Adventures in GameBoy Emulation: Part 1

A Little Background

This is a short series I’ll be writing to document a GameBoy emulator that I’m working on (DMGe).

The project was created out of a merger between two projects.

WWGB: My own project.

ZGB: A project that I collaborated in on GitHub.

Now, I know that it’s been done time and time again. A new GameBoy emulator is nothing to get too excited about, but that’s not the point of this project. It’s a learning experience. Primarily, I want to learn more about embedded architecture, and you might learn something too by reading this series.

Why I Chose the GameBoy

Originally, I wrote a Chip8 emulator. This served as a great learning experience, but was by no means a good example of embedded system emulation. The Chip8 interpreter lacked a lot of things that are typical most bespoke computer systems. Namely the following:

  • No real MMU or memory mapping.
  • No clock cycles/machine cycles or timing to consider (apart from 60Hz timers).
  • No interrupts.
  • Very limited opcode set.
  • No variable length instructions.

The GameBoy, on the other hand, has all of these things and a simple enough opcode set too. Another key area that interested me was the memory bank switching circuits for accessing all of the cartridge data within a 16-bit address space.

Research

Implementing an emulator is never an easy task. You’re essentially rebuilding a system from the ground up in most cases. The first place to start then is research. You have to know an awful lot about the system you’re planning to emulate before you even start to code.

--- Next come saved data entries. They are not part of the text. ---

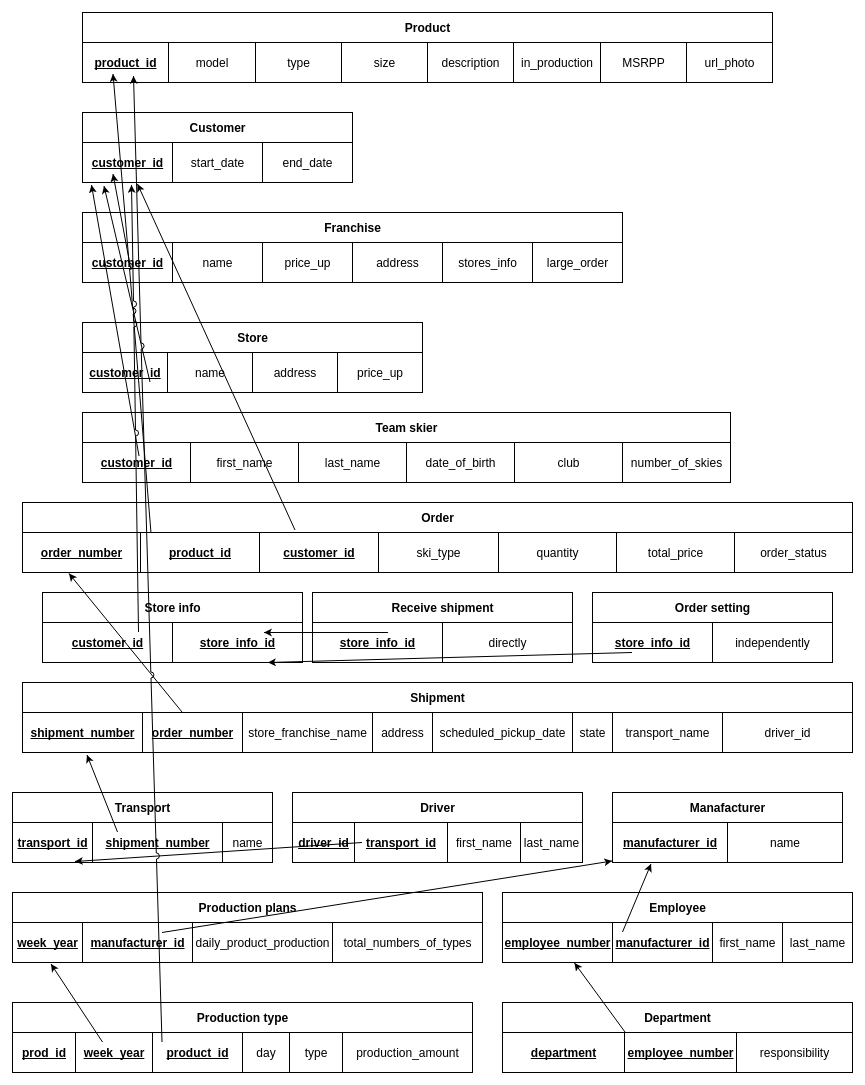
<!DOCTYPE html>
<html lang="en">
<head>
<meta charset="utf-8">
<title>Relational schema</title>
<style>
:root { --ink: #000; --paper: #fff; }
* { box-sizing: border-box; margin: 0; padding: 0; }
html, body { width: 865px; height: 1085px; overflow: hidden; background: var(--paper); }
.schema { position: relative; width: 865px; height: 1085px; color: var(--ink); font: 12px/14px "Liberation Sans", Arial, sans-serif; }
.entity { position: absolute; left: var(--x); top: var(--y); width: var(--w); height: 71px; border: 1px solid var(--ink); background: var(--paper); }
.entity h2 { display: flex; align-items: center; justify-content: center; height: 30px; border-bottom: 1px solid var(--ink); font-size: 12px; font-weight: 700; }
.fields { display: grid; grid-template-columns: var(--cols); height: 39px; list-style: none; }
.fields li { display: flex; align-items: center; justify-content: center; min-width: 0; white-space: nowrap; border-right: 1px solid var(--ink); }
.fields li:last-child { border-right: 0; }
.key { font-weight: 700; text-decoration: underline; text-decoration-skip-ink: none; }
.references { position: absolute; left: 0; top: 0; }
.references .edge { fill: none; stroke: var(--ink); marker-end: url(#arrow); }
</style>
</head>
<body>
<main class="schema">
  <section class="entity" style="--x:82px;--y:12px;--w:691px;--cols:86px 87px 86px 86px 86px 87px 86px 1fr">
    <h2>Product</h2>
    <ul class="fields"><li><span class="key">product_id</span></li><li>model</li><li>type</li><li>size</li><li>description</li><li>in_production</li><li>MSRPP</li><li>url_photo</li></ul>
  </section>
  <section class="entity" style="--x:82px;--y:112px;--w:271px;--cols:90px 90px 1fr">
    <h2>Customer</h2>
    <ul class="fields"><li><span class="key">customer_id</span></li><li>start_date</li><li>end_date</li></ul>
  </section>
  <section class="entity" style="--x:82px;--y:212px;--w:541px;--cols:repeat(5,90px) 1fr">
    <h2>Franchise</h2>
    <ul class="fields"><li><span class="key">customer_id</span></li><li>name</li><li>price_up</li><li>address</li><li>stores_info</li><li>large_order</li></ul>
  </section>
  <section class="entity" style="--x:82px;--y:322px;--w:341px;--cols:repeat(3,85px) 1fr">
    <h2>Store</h2>
    <ul class="fields"><li><span class="key">customer_id</span></li><li>name</li><li>address</li><li>price_up</li></ul>
  </section>
  <section class="entity" style="--x:82px;--y:412px;--w:649px;--cols:repeat(5,108px) 1fr">
    <h2>Team skier</h2>
    <ul class="fields"><li><span class="key">customer_id</span></li><li>first_name</li><li>last_name</li><li>date_of_birth</li><li>club</li><li>number_of_skies</li></ul>
  </section>
  <section class="entity" style="--x:22px;--y:502px;--w:831px;--cols:118px 119px 119px 120px 118px 118px 1fr">
    <h2>Order</h2>
    <ul class="fields"><li><span class="key">order_number</span></li><li><span class="key">product_id</span></li><li><span class="key">customer_id</span></li><li>ski_type</li><li>quantity</li><li>total_price</li><li>order_status</li></ul>
  </section>
  <section class="entity" style="--x:42px;--y:592px;--w:261px;--cols:130px 1fr">
    <h2>Store info</h2>
    <ul class="fields"><li><span class="key">customer_id</span></li><li><span class="key">store_info_id</span></li></ul>
  </section>
  <section class="entity" style="--x:312px;--y:592px;--w:261px;--cols:130px 1fr">
    <h2>Receive shipment</h2>
    <ul class="fields"><li><span class="key">store_info_id</span></li><li>directly</li></ul>
  </section>
  <section class="entity" style="--x:592px;--y:592px;--w:241px;--cols:120px 1fr">
    <h2>Order setting</h2>
    <ul class="fields"><li><span class="key">store_info_id</span></li><li>independently</li></ul>
  </section>
  <section class="entity" style="--x:22px;--y:682px;--w:831px;--cols:120px 100px 130px 60px 140px 40px 110px 1fr">
    <h2>Shipment</h2>
    <ul class="fields"><li><span class="key">shipment_number</span></li><li><span class="key">order_number</span></li><li>store_franchise_name</li><li>address</li><li>scheduled_pickup_date</li><li>state</li><li>transport_name</li><li>driver_id</li></ul>
  </section>
  <section class="entity" style="--x:12px;--y:792px;--w:261px;--cols:80px 130px 1fr">
    <h2>Transport</h2>
    <ul class="fields"><li><span class="key">transport_id</span></li><li><span class="key">shipment_number</span></li><li>name</li></ul>
  </section>
  <section class="entity" style="--x:292px;--y:792px;--w:291px;--cols:62px 93px 73px 1fr">
    <h2>Driver</h2>
    <ul class="fields"><li><span class="key">driver_id</span></li><li><span class="key">transport_id</span></li><li>first_name</li><li>last_name</li></ul>
  </section>
  <section class="entity" style="--x:612px;--y:792px;--w:231px;--cols:115px 1fr">
    <h2>Manafacturer</h2>
    <ul class="fields"><li><span class="key">manufacturer_id</span></li><li>name</li></ul>
  </section>
  <section class="entity" style="--x:12px;--y:892px;--w:471px;--cols:70px 110px 140px 1fr">
    <h2>Production plans</h2>
    <ul class="fields"><li><span class="key">week_year</span></li><li><span class="key">manufacturer_id</span></li><li>daily_product_production</li><li>total_numbers_of_types</li></ul>
  </section>
  <section class="entity" style="--x:502px;--y:892px;--w:351px;--cols:110px 100px 70px 1fr">
    <h2>Employee</h2>
    <ul class="fields"><li><span class="key">employee_number</span></li><li><span class="key">manufacturer_id</span></li><li>first_name</li><li>last_name</li></ul>
  </section>
  <section class="entity" style="--x:12px;--y:1002px;--w:461px;--cols:63px 77px 90px 47px 53px 1fr">
    <h2>Production type</h2>
    <ul class="fields"><li><span class="key">prod_id</span></li><li><span class="key">week_year</span></li><li><span class="key">product_id</span></li><li>day</li><li>type</li><li>production_amount</li></ul>
  </section>
  <section class="entity" style="--x:502px;--y:1002px;--w:351px;--cols:122px 112px 1fr">
    <h2>Department</h2>
    <ul class="fields"><li><span class="key">department</span></li><li><span class="key">employee_number</span></li><li>responsibility</li></ul>
  </section>

  <svg class="references" width="865" height="1085" viewBox="0 0 865 1085" aria-hidden="true">
    <defs>
      <marker id="arrow" markerUnits="userSpaceOnUse" markerWidth="10" markerHeight="10" refX="8" refY="4" orient="auto">
        <path d="M8 4L0 8L2 4L0 0Z" fill="#000"/>
      </marker>
    </defs>
    <!-- references to product -->
    <path class="edge" d="M151 533L133.2 314a3 3 0 0 0 -0.5 -6L129.6 269a3 3 0 0 0 -0.5 -6L113 74"/>
    <path class="edge" d="M162 1042L156.5 859a3 3 0 0 0 -0.2 -6L151 678a3 3 0 0 0 -0.2 -6L141.2 349a3 3 0 0 0 -0.2 -6L133.5 76"/>
    <!-- references to customer -->
    <path class="edge" d="M131 270L113 174"/>
    <path class="edge" d="M150 382L104 186"/>
    <path class="edge" d="M139 456L91.5 185"/>
    <path class="edge" d="M295 530L137.5 184"/>
    <path class="edge" d="M138.5 632L135.6 436a3 3 0 0 0 -0.1 -6L133.9 327a3 3 0 0 0 -0.1 -6L133.6 307a3 3 0 0 0 -0.1 -6L131.5 185"/>
    <!-- references to order, store info and shipment -->
    <path class="edge" d="M182 712L69 573.5"/>
    <path class="edge" d="M388 632.5H264"/>
    <path class="edge" d="M632 652.5L268 662.5"/>
    <path class="edge" d="M117.5 832L87 755"/>
    <!-- references to transport, manufacturer, employee and plans -->
    <path class="edge" d="M362 842.5L75 861.5"/>
    <path class="edge" d="M162 932.5L612 861"/>
    <path class="edge" d="M622.5 932L651 864"/>
    <path class="edge" d="M625 1032L574.5 963"/>
    <path class="edge" d="M102.5 1042L51 964"/>
  </svg>
</main>
</body>
</html>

I started out by finding what technical documentation I could on the Internet. Being such an old console, there is no lack of it. There has been plenty of time for people to reverse engineer the console and document it since its release. Links are included to my reference materials at the bottom of this post.

Key Points

These are the core parts of the GameBoy that I would have to consider in order to get started.

  • CPU – Custom Sharp Core (LR35902). Essentially an Intel 8080 variant that has some of the improvements introduced in the Z80 present. Two sets of opcodes. Those that are non-prefixed, and those that are prefixed with 0xCB. The 0xCB opcodes deal primarily with bit manipulation, while the others deal with typical processor operations such as load immediate, jump etc.
  • MMU – The GameBoy has a 16-bit address space, allowing for a total of 65535 bytes to be addressed, although in reality the console does not have this much memory to address. For example, reading from 0xC000 -> 0xE000 will return the same values as reading from 0xE000 -> 0xFE00 as the internal 8kB of RAM is mirrored in both these locations. It also possesses specific locations for switchable ROM and RAM banks, VRAM, sprite attribute memory, interrupts and general I/O.

Things like graphics and sound I decided to leave for a later date. They’re nice, but I wanted to get the CPU core up and running as soon as possible, but that’ll be continued in the next part.

References

GameBoy CPU Manual

Wikipedia

GameBoy Opcodes

Advertisements

Leave a Reply

Fill in your details below or click an icon to log in:

WordPress.com Logo

You are commenting using your WordPress.com account. Log Out / Change )

Twitter picture

You are commenting using your Twitter account. Log Out / Change )

Facebook photo

You are commenting using your Facebook account. Log Out / Change )

Google+ photo

You are commenting using your Google+ account. Log Out / Change )

Connecting to %s